By Sabina Mollot
As part of drilling work associated with the plan to build at least 16 contaminant recovery wells in Stuyvesant Town and Peter Cooper Village, Con Ed hit a gas line on Monday, causing a shutdown at 6 Peter Cooper Road.
The shutdown of the gas line feeding the building was announced by StuyTown Property Services in the morning via a flier.
In it, SPS CEO Rick Hayduk warned that at another building in Stuyvesant Town, something similar happened last year and it was almost six weeks before the gas was restored.
“Because of regulations and safety protocols, restoring the gas is a complicated process that requires considerable cooperation and coordination by us, residents, contractor and city agencies,” said Hayduk. “Inasmuch as we would like to get gas to every apartment and the laundry room as quickly as possible, we cannot compromise resident health or safety.”

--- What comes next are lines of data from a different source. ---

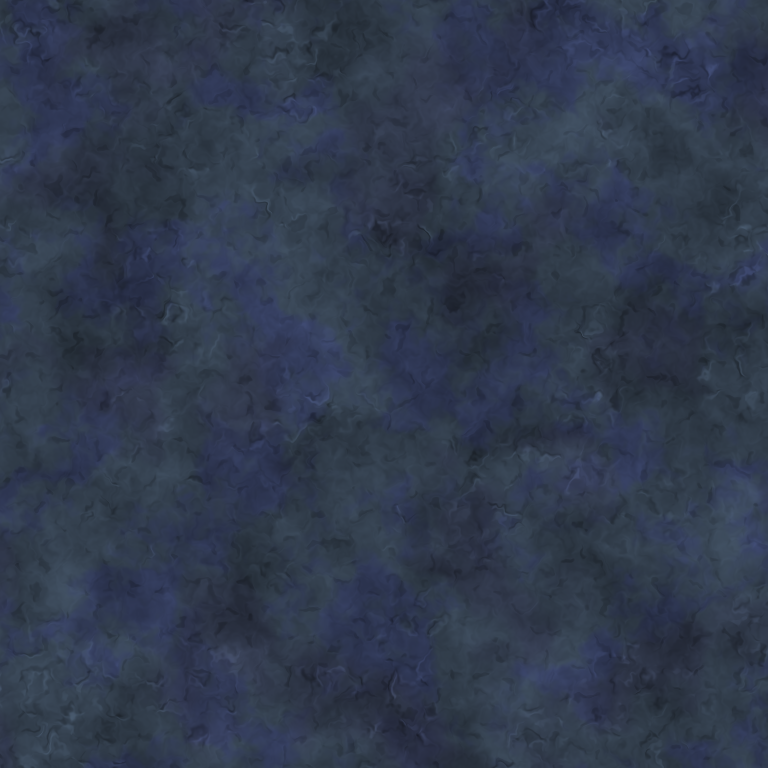
Write a WebGL 2 fragment shader that draws this texture.

```glsl
#version 300 es
precision highp float;

uniform vec2 u_resolution;
out vec4 fragColor;

vec2 hashGradient(vec2 cell) {
    vec3 q = fract(cell.xyx * vec3(0.1031, 0.1030, 0.0973));
    q += dot(q, q.yzx + 33.33);
    float angle = 6.2832 * fract((q.x + q.y) * q.z);
    return vec2(cos(angle), sin(angle));
}

// Gradient noise centred on zero
float noise(vec2 p) {
    vec2 cell = floor(p);
    vec2 f = p - cell;
    vec2 u = f * f * f * (f * (f * 6.0 - 15.0) + 10.0);
    float a = dot(hashGradient(cell), f);
    float b = dot(hashGradient(cell + vec2(1, 0)), f - vec2(1, 0));
    float c = dot(hashGradient(cell + vec2(0, 1)), f - vec2(0, 1));
    float d = dot(hashGradient(cell + vec2(1, 1)), f - vec2(1, 1));
    return 1.4 * mix(mix(a, b, u.x), mix(c, d, u.x), u.y);
}

float fbm(vec2 p, int octaves) {
    float sum = 0.0;
    float amplitude = 0.5;
    for (int i = 0; i < octaves; i++) {
        sum += amplitude * noise(p);
        p = mat2(1.6, 1.2, -1.2, 1.6) * p + 17.3;
        amplitude *= 0.55;
    }
    return sum;
}

vec2 warp(vec2 p, int octaves) {
    return vec2(fbm(p + 3.7, octaves), fbm(p + 41.2, octaves));
}

// Thin line along the zero crossings of warped noise
float vein(vec2 p, float width) {
    return 1.0 - smoothstep(0.0, width, abs(noise(p)));
}

void main() {
    vec2 uv = gl_FragCoord.xy / min(u_resolution.x, u_resolution.y);

    // Ragged coordinates shared by the stains and the creases
    vec2 ragged = uv + 0.07 * warp(uv * 9.0, 4);
    vec2 curled = uv + 0.022 * warp(uv * 34.0, 3);

    // Broad stains, mid-sized mottling and fine grain
    float stain = fbm(ragged * 4.2 + 8.1, 4);
    float mottle = fbm(curled * 17.0 + 29.0, 4);
    float grain = fbm(curled * vec2(72.0, 64.0) + 5.0, 2);
    float tone = 0.97 + 0.50 * stain + 0.24 * mottle + 0.15 * grain;

    // Patchy creases, paler on one side and darker on the other
    float patches = smoothstep(-0.05, 0.3, fbm(ragged * 6.5 + 63.0, 3));
    float pale = vein(curled * 27.0 + 11.0, 0.16);
    float dark = vein(curled * 27.0 + vec2(11.22, 10.84), 0.18);
    float breaks = smoothstep(-0.15, 0.35, noise(curled * 38.0 + 90.0));
    tone += (0.04 + 0.20 * patches) * breaks * (pale - 0.95 * dark);

    // Small dark pits and rare light flecks
    float fleck = noise(curled * 60.0 + 130.0);
    tone -= 0.14 * smoothstep(0.32, 0.65, fleck);
    tone += 0.16 * patches * smoothstep(0.35, 0.7, -fleck);

    // Slate, indigo and violet pigments
    float hue = fbm(ragged * 7.0 + 51.0, 4) + 0.35 * fbm(curled * 30.0 + 74.0, 2);
    float indigo = smoothstep(-0.10, 0.32, hue);
    float violet = smoothstep(0.0, 0.35, fbm(ragged * 5.0 + 102.0, 3) - 0.3 * stain);
    vec3 color = mix(vec3(0.198, 0.245, 0.300), vec3(0.188, 0.222, 0.340), indigo);
    color = mix(color, vec3(0.195, 0.215, 0.305), 0.6 * violet);

    color *= clamp(tone, 0.5, 1.5);
    fragColor = vec4(color, 1.0);
}
```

The flier also warned residents that workers with the engineering and maintenance departments would need access to their apartments to cap the gas valves over possibly three or four visits.
“This is considered emergency work and we ask that access not be denied,” Hayduk said, adding that any refusals would delay repairs for the entire building.
Management, meanwhile, has committed to a 25 percent rent credit for each day without gas or $30 a day, whichever is greater, for impacted residents. The credits will be reflected on the August rent bill. In the meantime, residents of 6 Peter Cooper Road have already had their key-cards reprogrammed so they can access the washers and driers at 7 and 8 Peter Cooper Road and 541 East 20th Street.
Asked what may have caused Con Ed to hit a line, Hayduk told Town & Village that the utility had looked at three different utility maps and believed the area was free of any lines.
A spokesperson for Con Ed, Robert McGee, told us, “We regret the accident caused by one of our contractors doing work on a project in the Peter Cooper/Stuyvesant complex. We are reviewing the matter to make sure similar incidents do not occur again. We are working closely with the building management to restore gas service safely.”
He later said repairs to the pipe are expected to be made this week, but as for when gas is back on, this depends on the building’s plumbing passing the city’s safety certification indicating its pipes are ready to handle gas.
Susan Steinberg, president of the Stuyvesant Town-Peter Cooper Village Tenants Association, recalled how tenants in the same building went through the same thing after Superstorm Sandy, and were stuck without gas for weeks.
“It was painful then; it’s painful now,” said Steinberg. “It’s regrettable that Con Ed itself was not aware how close the new tar collection pit was to a utility line. Considering that there will be a total of 16 wells installed in the community, let’s hope they are carefully studying the locations of all their utility lines to avoid any additional incidences. It is good to see that management was proactive and did not have to be prodded to offer compensation to affected residents as CW Capital had been during Sandy.”
Drilling for the wells began on June 18. Their purpose is to collect any underground contaminants like tar that may have remained from the days when the property was home to a manufactured gas plant. The wells will be on site for the foreseeable future and Con Ed recently said there may be a few extra wells needed in addition to the initially planned 16.
The company has also said once the wells are installed they will be checked within two weeks of being placed and then quarterly or semi-annually, based on how much material they collect.